Get the inside story on the making of Pixar’s latest summer release Inside Out. Hear from Academy Award®-winning director Pete Docter (Up, Monsters, Inc.) and producer Jonas Rivera (Up) as they reminisce and share their personal stories of creating a world that everyone knows, but no one has ever seen.
Pixar Secrets Revealed! Hear the Stories They Didn’t Want You to Know!
Saturday, August 15, 2015, 3:00 pm – Stage 28
Ever wonder where your favorite Pixar stories began? Hear the stories you don’t know about the classic films that you love. Pixar senior development executive Mary Coleman hosts this experience, welcoming the storytellers behind some of Pixar’s most successful films, including Darla K. Anderson (A Bug’s Life, Monsters, Inc., Cars, Toy Story 3), Mark Andrews (The Incredibles, Ratatouille, Brave), Ronnie del Carmen (Up, Inside Out) and Dan Scanlon (Cars, Toy Story 3, Monsters University), as they talk about the twists and turns of crafting a narrative and share some of the crazy story ideas that didn’t make the final cut.
Toy Story: 20 Years Later, the Original Crew Looks Back
Saturday, August 15, 2015, 4:30 pm – Stage 23
From flipbooks to feature films, animation has taken audiences to fantastical new worlds, far beyond the limits of any real-world setting. Pixar Animation Studios has been at the forefront of this evolution, blurring the line between art and technology and bringing beloved characters to life with heart and humor. As we celebrate the 20th anniversary of 1995’s Toy Story, the first computer-animated feature film, join members of the original crew, including filmmakers John Lasseter, Pete Docter, Andrew Stanton, Lee Unkrich, Galyn Susman, Ralph Eggleston, Sharon Calahan, Eben Ostby, Bob Pauley and Bill Reeves as they share their stories and the challenges they faced along the way.
ON THE EXPO SHOW FLOOR:
Animation – Show Floor Exhibition
For the first time ever, Pixar Animation Studios is creating a show-floor experience at D23 EXPO. Pixar teams up with Walt Disney Animation Studios for an unforgettable adventure that showcases magic from both animation studios, featuring live demonstrations, presentations and autograph signings with top filmmakers, free giveaways and interactive displays. With highlights from films like Inside Out, The Good Dinosaur, Zootopia, Finding Dory and Moana, animation fans will get the inside scoop on their favorite films and characters.
Say Aloha to John Lasseter’s Film-Themed Hawaiian Shirts
Chief Creative Officer of Walt Disney and Pixar Animation Studios John Lasseter takes Disney and Pixar animation to heart—literally. For nearly every film—from Finding Nemo and Wreck-It Ralph to Frozen and Inside Out, Lasseter has commissioned an exclusive movie-themed Hawaiian shirt. And those who know the Oscar®-winning storyteller know that he loves his Hawaiian shirts—and dons one for almost every occasion. Animation fans will see their favorite film characters “materialize” before their eyes in this colorful collection, which will be exhibited on the show floor.

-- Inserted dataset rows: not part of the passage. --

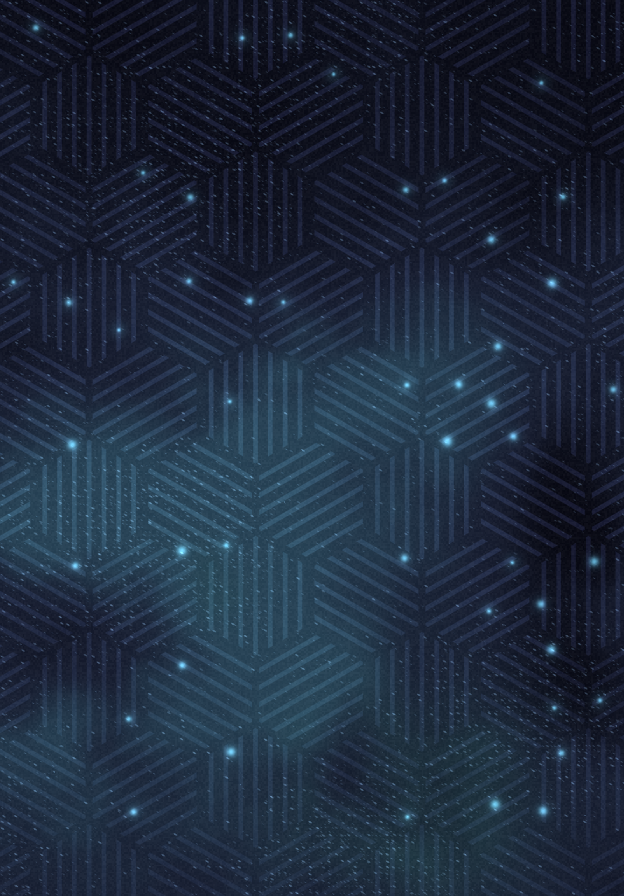
This pattern is drawn by a WebGL 2 fragment shader. Its source:

```glsl
#version 300 es
precision highp float;
// Three-way striped hexagons, faintly lit, over a speckled night-blue nebula.

#define HEX_PITCH 0.1238               // hexagon spacing, in canvas heights
#define HEX_ORIGIN vec2(0.2852, 0.5495)
#define HEX_INSET 0.468                // apothem that clips the stripes
#define STRIPE_PITCH 0.1335            // in hexagon spacings
#define STRIPE_HALF 0.021
#define INK vec3(0.040, 0.045, 0.085)
#define NAVY vec3(0.098, 0.122, 0.196)
#define TEAL vec3(0.160, 0.265, 0.340)
#define GREEN vec3(0.160, 0.310, 0.330)
#define FLECK vec3(0.330, 0.430, 0.510)
#define STAR vec3(0.280, 0.520, 0.600)
#define GRAIN 0.035

uniform vec2 u_resolution;
out vec4 fragColor;

float hash(vec2 p) {
  vec3 q = fract(p.xyx * 0.1031);
  q += dot(q, q.yzx + 33.33);
  return fract((q.x + q.y) * q.z);
}

vec2 hash2(vec2 p) { return vec2(hash(p + 17.3), hash(p + 71.9)); }

float noise(vec2 p) {
  vec2 i = floor(p), f = fract(p);
  f = f * f * (3.0 - 2.0 * f);
  return mix(mix(hash(i), hash(i + vec2(1, 0)), f.x),
             mix(hash(i + vec2(0, 1)), hash(i + 1.0), f.x), f.y);
}

float fbm(vec2 p) {
  float sum = 0.0, amp = 0.5;
  for (int i = 0; i < 5; i++) {
    sum += amp * noise(p);
    p = mat2(1.6, 1.2, -1.2, 1.6) * p + 9.7;
    amp *= 0.5;
  }
  return sum;
}

float cloud(vec2 p, vec2 center, float radius) {
  vec2 d = (p - center) / radius;
  return exp(-dot(d, d));
}

// Coverage of the stripes; their direction cycles over three hexagon classes
float stripes(vec2 p) {
  vec2 u = (p - HEX_ORIGIN) / HEX_PITCH;
  vec2 cell = vec2(1.0, sqrt(3.0));
  vec2 a = round(u / cell) * cell;
  vec2 b = (round(u / cell - 0.5) + 0.5) * cell;
  vec2 center = distance(u, a) < distance(u, b) ? a : b;
  float row = round(center.y * 2.0 / cell.y);
  float kind = mod(round(center.x - 0.5 * row) - row, 3.0);

  float across = 0.0, hexDist = 0.0;
  for (int i = 0; i < 3; i++) {
    float angle = radians(60.0 * float(i));
    float along = dot(u - center, vec2(cos(angle), sin(angle)));
    hexDist = max(hexDist, abs(along));
    if (abs(float(i) - kind) < 0.5) across = along;
  }
  float nearest = clamp(round(across / STRIPE_PITCH), -3.0, 3.0) * STRIPE_PITCH;
  float d = max(abs(across - nearest) - STRIPE_HALF, hexDist - HEX_INSET);
  return clamp(0.5 - d * HEX_PITCH * u_resolution.y, 0.0, 1.0);
}

// Short slanted dashes, one at most per cell
float flecks(vec2 p, float cells, float density) {
  vec2 g = p * cells, id = floor(g);
  vec2 d = fract(g) - mix(vec2(0.35), vec2(0.65), hash2(id));
  d = mat2(0.87, 0.5, -0.5, 0.87) * d;
  float dist = length(d * vec2(1.0, 2.2)) - 0.28;
  float aa = cells / u_resolution.y;
  float shape = 1.0 - smoothstep(-aa, aa, dist);
  return shape * step(hash(id + 5.1), density) * mix(0.3, 1.0, hash(id + 41.7));
}

// Sparse round stars with a soft halo
float stars(vec2 p, float cells) {
  vec2 g = p * cells, id = floor(g);
  float r = length(fract(g) - mix(vec2(0.25), vec2(0.75), hash2(id)));
  float size = mix(0.035, 0.085, hash(id + 3.3));
  float glow = exp(-r * r / (size * size)) + 0.2 * exp(-r * r * 40.0);
  return glow * step(hash(id + 29.0), 0.24);
}

void main() {
  vec2 p = gl_FragCoord.xy / u_resolution.y;

  // Nebula light: broad glows broken up by noise
  float wisps = fbm(p * 7.0 + 3.0);
  vec2 w = p + 0.13 * (vec2(wisps, fbm(p * 7.0 + 31.0)) - 0.48);
  float light = 0.10 + 0.28 * (1.0 - smoothstep(0.35, 0.95, p.y));
  light += 0.60 * cloud(w, vec2(0.43, 0.56), 0.17) + 0.48 * cloud(w, vec2(0.25, 0.38), 0.15);
  light += 0.30 * cloud(w, vec2(0.08, 0.44), 0.09) + 0.25 * cloud(w, vec2(0.14, 0.22), 0.20);
  light += 0.40 * cloud(w, vec2(0.38, 0.24), 0.06);
  light -= 0.45 * cloud(w, vec2(0.64, 0.43), 0.09) + 0.32 * cloud(w, vec2(0.67, 0.25), 0.10);
  light = clamp(light * mix(0.55, 1.4, wisps) + 0.22 * (wisps - 0.5), 0.0, 1.0);
  vec3 color = mix(INK, NAVY, smoothstep(0.0, 0.42, light));
  color = mix(color, TEAL, smoothstep(0.35, 0.95, light));
  float green = cloud(w, vec2(0.48, 0.12), 0.11) + 0.35 * cloud(w, vec2(0.25, 0.36), 0.05);
  color = mix(color, GREEN, clamp(green * wisps * 1.3, 0.0, 0.8));

  // Worn stripes, fainter toward the bottom
  float wear = mix(0.7, 1.1, noise(p * 14.0)) * mix(0.55, 1.0, smoothstep(0.0, 0.45, p.y));
  vec3 stripeLight = mix(vec3(0.055, 0.060, 0.110), vec3(0.055, 0.090, 0.110), light);
  color += stripeLight * stripes(p) * wear;

  // Grain, flecks and stars
  color += GRAIN * (hash(floor(p * 512.0)) - 0.5);
  float dust = mix(0.05, 0.32, smoothstep(0.3, 0.7, noise(p * 5.0 + 60.0)));
  color += FLECK * (0.55 * flecks(p, 140.0, dust) + 0.35 * flecks(p + 2.7, 230.0, dust));
  color += STAR * stars(p, 17.0);
  fragColor = vec4(color, 1.0);
}
```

Fans can take home their own shirt, thanks to Disney Store at D23 EXPO. This D23-exclusive Reyn Spooner-design features characters from all the feature films produced under the creative guidance of Lasseter. The simple, appealing collage joins many of Disney’s and Pixar’s most beloved recent characters on one wearable canvas. The shirt will retail for $99.95.

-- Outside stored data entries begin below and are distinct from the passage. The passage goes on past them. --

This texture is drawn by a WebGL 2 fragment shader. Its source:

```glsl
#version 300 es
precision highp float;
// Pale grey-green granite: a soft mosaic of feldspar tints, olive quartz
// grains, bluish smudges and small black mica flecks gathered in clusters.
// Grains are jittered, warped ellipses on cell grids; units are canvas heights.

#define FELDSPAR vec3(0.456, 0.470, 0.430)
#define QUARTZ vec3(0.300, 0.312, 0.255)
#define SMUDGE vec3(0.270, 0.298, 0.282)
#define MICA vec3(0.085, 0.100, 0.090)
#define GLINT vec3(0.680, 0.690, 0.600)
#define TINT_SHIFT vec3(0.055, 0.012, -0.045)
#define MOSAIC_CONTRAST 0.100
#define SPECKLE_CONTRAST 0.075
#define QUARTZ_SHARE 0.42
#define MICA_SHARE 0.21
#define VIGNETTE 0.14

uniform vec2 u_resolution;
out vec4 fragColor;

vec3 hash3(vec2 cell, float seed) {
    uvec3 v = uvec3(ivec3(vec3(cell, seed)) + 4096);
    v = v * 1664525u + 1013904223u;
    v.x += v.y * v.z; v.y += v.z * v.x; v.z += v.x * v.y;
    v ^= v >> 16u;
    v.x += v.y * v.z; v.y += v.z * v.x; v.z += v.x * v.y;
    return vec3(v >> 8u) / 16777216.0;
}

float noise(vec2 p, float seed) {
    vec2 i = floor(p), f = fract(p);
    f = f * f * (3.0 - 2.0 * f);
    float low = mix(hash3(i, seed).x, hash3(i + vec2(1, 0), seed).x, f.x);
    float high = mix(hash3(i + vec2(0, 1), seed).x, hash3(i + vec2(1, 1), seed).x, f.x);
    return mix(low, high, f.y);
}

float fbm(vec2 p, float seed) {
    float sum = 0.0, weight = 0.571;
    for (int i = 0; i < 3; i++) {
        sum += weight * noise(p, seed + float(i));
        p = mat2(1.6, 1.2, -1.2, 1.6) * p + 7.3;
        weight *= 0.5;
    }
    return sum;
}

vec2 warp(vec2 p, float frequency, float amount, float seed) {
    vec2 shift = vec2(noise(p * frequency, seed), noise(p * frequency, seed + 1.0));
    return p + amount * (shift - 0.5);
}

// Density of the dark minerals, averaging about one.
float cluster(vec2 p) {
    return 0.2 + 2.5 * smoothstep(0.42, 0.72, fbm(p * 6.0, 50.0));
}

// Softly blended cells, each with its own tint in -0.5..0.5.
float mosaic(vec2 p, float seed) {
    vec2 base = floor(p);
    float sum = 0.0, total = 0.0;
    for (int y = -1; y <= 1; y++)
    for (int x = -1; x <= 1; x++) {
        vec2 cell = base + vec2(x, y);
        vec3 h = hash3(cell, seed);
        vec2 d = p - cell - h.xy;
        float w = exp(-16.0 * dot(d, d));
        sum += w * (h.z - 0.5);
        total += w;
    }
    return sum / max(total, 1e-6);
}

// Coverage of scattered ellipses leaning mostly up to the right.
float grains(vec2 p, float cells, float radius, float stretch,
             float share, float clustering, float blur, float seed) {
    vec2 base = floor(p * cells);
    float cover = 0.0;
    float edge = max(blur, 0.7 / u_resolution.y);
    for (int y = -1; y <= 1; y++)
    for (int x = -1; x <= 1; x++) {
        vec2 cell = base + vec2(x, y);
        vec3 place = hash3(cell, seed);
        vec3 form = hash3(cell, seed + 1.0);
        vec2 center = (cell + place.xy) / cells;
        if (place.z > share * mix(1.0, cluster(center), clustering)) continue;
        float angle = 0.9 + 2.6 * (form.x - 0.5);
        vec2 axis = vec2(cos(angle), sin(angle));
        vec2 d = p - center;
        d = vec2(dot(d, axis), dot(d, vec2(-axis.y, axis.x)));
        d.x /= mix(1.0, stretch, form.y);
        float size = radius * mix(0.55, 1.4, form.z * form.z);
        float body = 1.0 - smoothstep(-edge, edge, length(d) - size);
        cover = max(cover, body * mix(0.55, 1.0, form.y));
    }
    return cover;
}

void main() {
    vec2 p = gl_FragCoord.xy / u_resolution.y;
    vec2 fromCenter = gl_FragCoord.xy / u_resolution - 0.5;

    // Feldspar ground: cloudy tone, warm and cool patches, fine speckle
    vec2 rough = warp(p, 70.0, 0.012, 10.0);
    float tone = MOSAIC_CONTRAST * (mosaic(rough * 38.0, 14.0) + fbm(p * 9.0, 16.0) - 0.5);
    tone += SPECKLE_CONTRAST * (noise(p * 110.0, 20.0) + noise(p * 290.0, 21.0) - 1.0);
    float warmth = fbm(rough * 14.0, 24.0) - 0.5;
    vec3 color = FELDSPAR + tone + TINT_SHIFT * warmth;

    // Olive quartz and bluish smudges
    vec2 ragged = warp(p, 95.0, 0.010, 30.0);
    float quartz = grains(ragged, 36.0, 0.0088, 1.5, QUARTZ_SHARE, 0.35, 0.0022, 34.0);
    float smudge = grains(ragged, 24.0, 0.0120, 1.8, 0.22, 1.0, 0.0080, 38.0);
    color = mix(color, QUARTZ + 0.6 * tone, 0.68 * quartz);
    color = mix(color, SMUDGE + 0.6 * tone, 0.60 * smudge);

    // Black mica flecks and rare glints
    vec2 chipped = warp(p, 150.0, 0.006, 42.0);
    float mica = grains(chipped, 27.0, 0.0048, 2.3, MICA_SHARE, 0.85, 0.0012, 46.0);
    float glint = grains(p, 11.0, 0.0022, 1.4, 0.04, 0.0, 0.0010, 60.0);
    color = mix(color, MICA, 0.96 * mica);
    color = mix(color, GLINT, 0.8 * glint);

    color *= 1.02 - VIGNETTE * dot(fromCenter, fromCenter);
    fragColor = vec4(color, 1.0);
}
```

Tickets for D23 EXPO 2015 are available at a discounted price for a limited time. Through June 30, 2015, tickets are $67 for a one-day adult admission and $48 for children 3–12. Tickets for members of D23: The Official Disney Fan Club are $58 for a one-day adult admission and $42 for children. Multi-day money-saving tickets are also available. D23 Members can save as much as $188 off the price of admission, based on the purchase of four three-day tickets at the D23 Member rate. For more information on tickets and the ticket pricing structure for D23 Members and general admission, visit D23EXPO.com.
Midnight Mass: The Blood of Life
The isolated island community of Crockett receives a mysterious new head priest, full of secrets and a brand new testament under a very unusual Messenger of God.
Meet poor Riley Flynn (Zach Gilford), freshly released from prison and wracked with guilt over what got him there, a stupid drinking accident that caused the death of his ex-girlfriend. The last thing he wants to do is go back to Crockett and the judgment of the mostly religious community there, his disappointed family, and the nightmares of his ex’s death that plague him. But where else would have him? Resignedly on the ferry, he goes.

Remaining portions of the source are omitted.